> **What is being asked**:
Please repeat the lines below exactly. Begin with the line containing "201C680 208 677" and go on through the line containing "361Q680 359 689".
---- Entries supplied
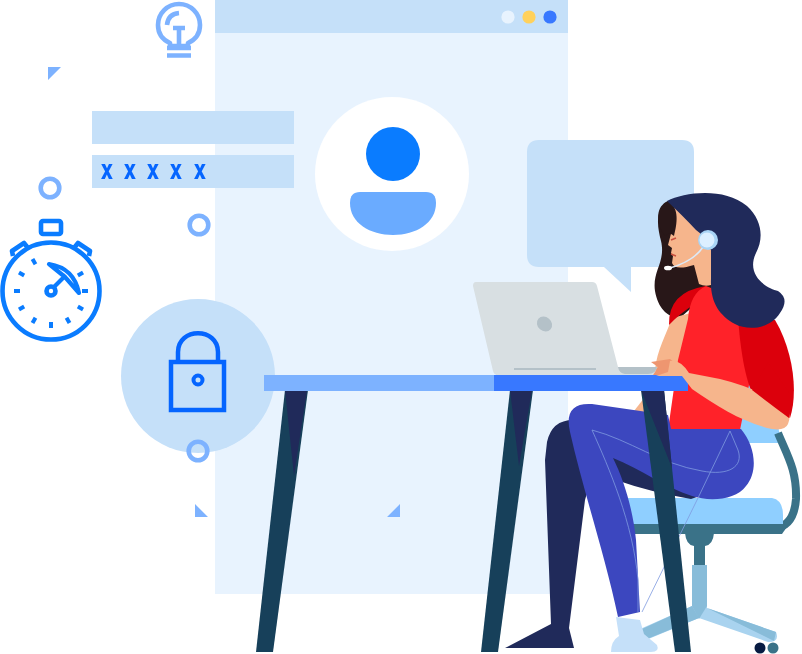
<!DOCTYPE html>
<html lang="en">
<head>
<meta charset="utf-8">
<title>Support agent at a desk</title>
<style>
:root{
  --paper:#fff; --window:#e8f3fe; --panel:#c5e0f9; --blue:#0a7cff; --royal:#0565ff;
  --sky:#7db2ff; --soft:#6aabff; --desk:#3878ff; --yellow:#ffd15c;
  --navy:#202a5a; --teal:#17405a; --indigo:#3c47bf; --red:#ff2229; --crimson:#dc000c;
  --skin:#f6b58c; --skin-shade:#ee9670; --hair-dark:#281718;
  --seat:#8fcfff; --chair:#3a7288; --metal:#88bcd9; --metal-light:#a9d3ef;
  --laptop:#d8dfe2; --laptop-shade:#b4c1c8;
}
html,body{margin:0;background:var(--paper);overflow:hidden}
svg{display:block;width:802px;height:654px}
.password{font:bold 27px "TeX Gyre Heros Cn","Liberation Sans",sans-serif;fill:var(--royal);text-anchor:middle}
.line{fill:none;stroke-linejoin:round}
</style>
</head>
<body>
<svg viewBox="0 0 802 654" role="img" aria-label="Support agent with a headset working on a laptop in front of a sign-in window">
  <defs>
    <circle id="ring" r="9.3" fill="none" stroke="var(--sky)" stroke-width="4.6"/>
    <path id="tick" d="M0-37V-31" stroke="var(--blue)" stroke-width="4"/>
    <path id="desk-leg" d="M20 0H43L8 262H-9Z" fill="var(--teal)"/>
  </defs>

  <g id="browser-window">
    <rect x="215" width="353" height="594" fill="var(--window)"/>
    <rect x="215" width="353" height="33" fill="var(--panel)"/>
    <circle cx="508" cy="17" r="6.6" fill="var(--window)"/>
    <circle cx="529" cy="17" r="6.6" fill="var(--yellow)"/>
    <circle cx="550" cy="17" r="6.6" fill="var(--desk)"/>
  </g>

  <g id="profile-avatar">
    <circle cx="392" cy="174" r="77" fill="var(--paper)"/>
    <circle cx="393" cy="154" r="27" fill="var(--blue)"/>
    <path d="M360 192H426Q436 192 436 203C436 223 416 235 393 235S350 223 350 203Q350 192 360 192Z" fill="var(--soft)"/>
  </g>

  <g id="sign-in-fields">
    <rect x="92" y="111" width="202" height="33" fill="var(--panel)"/>
    <rect x="92" y="155" width="202" height="33" fill="var(--panel)"/>
    <text class="password" y="179" x="107 130 153 176 200">xxxxx</text>
  </g>

  <path id="speech-bubble" d="M539 140H682Q694 140 694 152V255Q694 267 682 267H631V292L604 267H539Q527 267 527 255V152Q527 140 539 140Z" fill="var(--panel)"/>

  <g id="light-bulb" class="line" stroke="var(--sky)" stroke-width="4.6">
    <path d="M170 46V43C161 39 158 32 158 25A21 21 0 0 1 200 25C200 32 197 39 188 43V46Z"/>
    <path d="M167 48H191M167 55.500H191M179 45V28M173 28H185M167 25Q168 14 179 13"/>
  </g>

  <g id="accents" fill="var(--sky)">
    <path d="M48 67H61L48 80ZM195 504V517H208ZM400 504V517H387Z"/>
  </g>

  <g id="padlock">
    <circle cx="198" cy="376" r="77" fill="var(--panel)"/>
    <g class="line" stroke="var(--royal)" stroke-width="4.500" style="stroke-linejoin:miter">
      <rect x="171" y="362" width="53" height="48"/>
      <path d="M178 361V352C178 327 218 327 218 352V361"/>
      <circle cx="198" cy="380" r="4.500" stroke-width="4"/>
    </g>
  </g>

  <use href="#ring" x="50" y="188"/>
  <use href="#ring" x="199" y="225"/>
  <use href="#ring" x="198" y="451"/>

  <g id="stopwatch" transform="translate(51 291)">
    <g class="line" stroke="var(--blue)" stroke-width="4.600">
      <circle r="48.500"/>
      <rect x="-10" y="-70" width="20" height="13" rx="2"/>
      <path d="M-38-35L-39-40L-27-48L-23-43M38-35L39-40L27-48L23-43"/>
      <circle r="4.500"/>
      <path d="M3-4L15-16M-2-27Q23-23 28 2L14-14Z" stroke-width="4.200"/>
    </g>
    <use href="#tick" transform="rotate(90)"/>
    <use href="#tick" transform="rotate(120)"/>
    <use href="#tick" transform="rotate(150)"/>
    <use href="#tick" transform="rotate(180)"/>
    <use href="#tick" transform="rotate(210)"/>
    <use href="#tick" transform="rotate(240)"/>
    <use href="#tick" transform="rotate(270)"/>
    <use href="#tick" transform="rotate(300)"/>
    <use href="#tick" transform="rotate(330)"/>
    <use href="#tick" transform="rotate(60)"/>
  </g>

  <g id="chair">
    <path d="M748 354Q735 365 735 392L738 443H781L778 425Z" fill="var(--seat)"/>
    <path class="line" d="M778 433C787 455 797 470 796 499Q794 526 775 528" stroke="var(--chair)" stroke-width="8"/>
    <path d="M618 498H772Q783 500 783 515V524H618Z" fill="var(--seat)"/>
    <path d="M618 524H789L782 534H618Z" fill="var(--chair)"/>
    <path d="M685 533H714Q713 545 705 546V566H694V546Q686 545 685 533Z" fill="var(--chair)"/>
    <path d="M692 565H707V608L776 632Q780 642 768 642L699 618L646 640L638 630L692 606Z" fill="var(--metal-light)"/>
    <path d="M692 565H707V606L699 619L692 606Z" fill="var(--metal)"/>
    <path d="M692 606L699 618L642 641V629ZM707 608L776 632L774 641Z" fill="var(--metal)"/>
    <circle cx="773" cy="648" r="5.500" fill="var(--chair)"/>
    <circle cx="760" cy="648" r="5.500" fill="#071b42"/>
  </g>

  <g id="agent">
    <path id="far-hair" d="M668 201C655 210 657 226 661 241C666 262 652 271 655 291C658 309 669 319 681 317L712 290L706 220Z" fill="var(--hair-dark)"/>
    <path id="far-arm" d="M672 318C666 335 657 350 655 370L674 377L702 310Z" fill="var(--skin)"/>
    <path id="far-sleeve" d="M669 325Q668 292 706 286L698 302Q680 313 669 325Z" fill="var(--crimson)"/>
    <path id="far-leg" d="M575 420Q552 419 547 442L545 460L551 624L505 648H574L569 628L585 500L602 440Z" fill="var(--navy)"/>
    <path id="far-thigh" d="M610 450L616 480Q650 492 691 499L724 488V448Z" fill="var(--navy)"/>
    <path id="torso" d="M706 286Q690 293 688 319L678 360L668 430H740L752 370L742 300Z" fill="var(--red)"/>
    <g id="lap-hand">
      <path d="M634 411L648 393L656 411L645 420Z" fill="var(--skin)"/>
    </g>
    <path id="near-leg" d="M592 404L668 415L671 429H741C756 447 758 472 746 486C736 500 710 502 692 496C666 488 641 469 613 458C624 480 633 510 636 540L640 612L618 617C605 555 583 490 570 432Q563 402 592 404Z" fill="var(--indigo)"/>
    <path id="trouser-seams" class="line" d="M592 430C609 468 633 523 638 580V612M592 430C630 440 660 464 702 471C728 476 744 467 738 450L730 431L698 498L642 612" stroke="#7f9be0" stroke-width=".8"/>
    <path id="sock" d="M616 617L640 620L644 634L657 645Q660 652 651 652H611Q611 641 619 636Z" fill="var(--panel)"/>
    <path id="face" d="M674 204Q669 215 672 230L668 245L672 248L671 253L673 256L672 263Q675 271 694 265L699 284Q705 287 711 285V225L692 206Z" fill="var(--skin)"/>
    <path id="fringe" d="M668 201C680 208 677 224 674 236Q669 231 665 236C655 222 656 206 668 201Z" fill="var(--hair-dark)"/>
    <path id="eye-and-mouth" d="M671 240L676 238M671 254L676 256" stroke="#c9503f" stroke-width="1.500" fill="none"/>
    <path id="near-sleeve" d="M738 316C740 350 746 381 752 392L790 418C798 394 794 352 775 320Z" fill="var(--crimson)"/>
    <path id="near-hair" d="M667 201C685 192 724 187 747 206C762 220 764 238 756 253C745 276 768 289 778 291Q790 299 780 313C770 329 748 331 735 324C719 315 710 302 711 279L711 250Q704 235 696 230Q684 217 667 201Z" fill="var(--navy)"/>
    <g id="headset">
      <path d="M703 247Q694 261 670 268" fill="none" stroke="#dce9f7" stroke-width="1.500"/>
      <ellipse cx="668" cy="268" rx="4" ry="2.300" fill="var(--paper)"/>
      <circle cx="708" cy="240" r="10" fill="#a9d4f5"/>
      <circle cx="707" cy="240" r="7.500" fill="#dcefff"/>
    </g>
  </g>

  <g id="laptop">
    <path d="M476 282H592Q596 282 597 286L618 367V375H498Q494 375 493 371L473 286Q473 282 476 282Z" fill="var(--laptop)"/>
    <ellipse cx="544.500" cy="324" rx="8" ry="7" transform="rotate(40 544.500 324)" fill="var(--laptop-shade)"/>
    <path d="M493 367H657L654 374Q653 376 649 376H498Q494 375 493 367Z" fill="var(--laptop)"/>
    <path d="M514 368H596V370H514ZM618 367H657Q656 374 648 374H625Q619 373 618 367Z" fill="var(--laptop-shade)"/>
  </g>

  <g id="desk">
    <use href="#desk-leg" x="265" y="390"/>
    <use href="#desk-leg" x="490" y="390"/>
    <path d="M641 390H664L691 652H675Z" fill="var(--teal)"/>
    <path d="M285 390H307L294 476ZM510 390H532L519 466ZM641 390H664L672 468Z" fill="var(--navy)"/>
    <rect x="264" y="375" width="231" height="16" fill="var(--sky)"/>
    <rect x="494" y="375" width="194" height="16" fill="var(--desk)"/>
  </g>

  <g id="typing-arm">
    <path d="M651 362L670 359L678 365L668 375H653L658 367Z" fill="var(--skin-shade)"/>
    <path d="M670 361Q680 359 689 373L720 379Q757 388 786 407Q792 414 788 424Q785 431 772 429C744 423 718 407 692 389L682 376H656L668 372Z" fill="var(--skin)"/>
    <path d="M752 390Q770 404 789 418L793 398L768 362Z" fill="var(--crimson)"/>
  </g>
</svg>
</body>
</html>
--------
> **Output of the exercise**:
    <path id="fringe" d="M668 201C680 208 677 224 674 236Q669 231 665 236C655 222 656 206 668 201Z" fill="var(--hair-dark)"/>
    <path id="eye-and-mouth" d="M671 240L676 238M671 254L676 256" stroke="#c9503f" stroke-width="1.500" fill="none"/>
    <path id="near-sleeve" d="M738 316C740 350 746 381 752 392L790 418C798 394 794 352 775 320Z" fill="var(--crimson)"/>
    <path id="near-hair" d="M667 201C685 192 724 187 747 206C762 220 764 238 756 253C745 276 768 289 778 291Q790 299 780 313C770 329 748 331 735 324C719 315 710 302 711 279L711 250Q704 235 696 230Q684 217 667 201Z" fill="var(--navy)"/>
    <g id="headset">
      <path d="M703 247Q694 261 670 268" fill="none" stroke="#dce9f7" stroke-width="1.500"/>
      <ellipse cx="668" cy="268" rx="4" ry="2.300" fill="var(--paper)"/>
      <circle cx="708" cy="240" r="10" fill="#a9d4f5"/>
      <circle cx="707" cy="240" r="7.500" fill="#dcefff"/>
    </g>
  </g>

  <g id="laptop">
    <path d="M476 282H592Q596 282 597 286L618 367V375H498Q494 375 493 371L473 286Q473 282 476 282Z" fill="var(--laptop)"/>
    <ellipse cx="544.500" cy="324" rx="8" ry="7" transform="rotate(40 544.500 324)" fill="var(--laptop-shade)"/>
    <path d="M493 367H657L654 374Q653 376 649 376H498Q494 375 493 367Z" fill="var(--laptop)"/>
    <path d="M514 368H596V370H514ZM618 367H657Q656 374 648 374H625Q619 373 618 367Z" fill="var(--laptop-shade)"/>
  </g>

  <g id="desk">
    <use href="#desk-leg" x="265" y="390"/>
    <use href="#desk-leg" x="490" y="390"/>
    <path d="M641 390H664L691 652H675Z" fill="var(--teal)"/>
    <path d="M285 390H307L294 476ZM510 390H532L519 466ZM641 390H664L672 468Z" fill="var(--navy)"/>
    <rect x="264" y="375" width="231" height="16" fill="var(--sky)"/>
    <rect x="494" y="375" width="194" height="16" fill="var(--desk)"/>
  </g>

  <g id="typing-arm">
    <path d="M651 362L670 359L678 365L668 375H653L658 367Z" fill="var(--skin-shade)"/>
    <path d="M670 361Q680 359 689 373L720 379Q757 388 786 407Q792 414 788 424Q785 431 772 429C744 423 718 407 692 389L682 376H656L668 372Z" fill="var(--skin)"/>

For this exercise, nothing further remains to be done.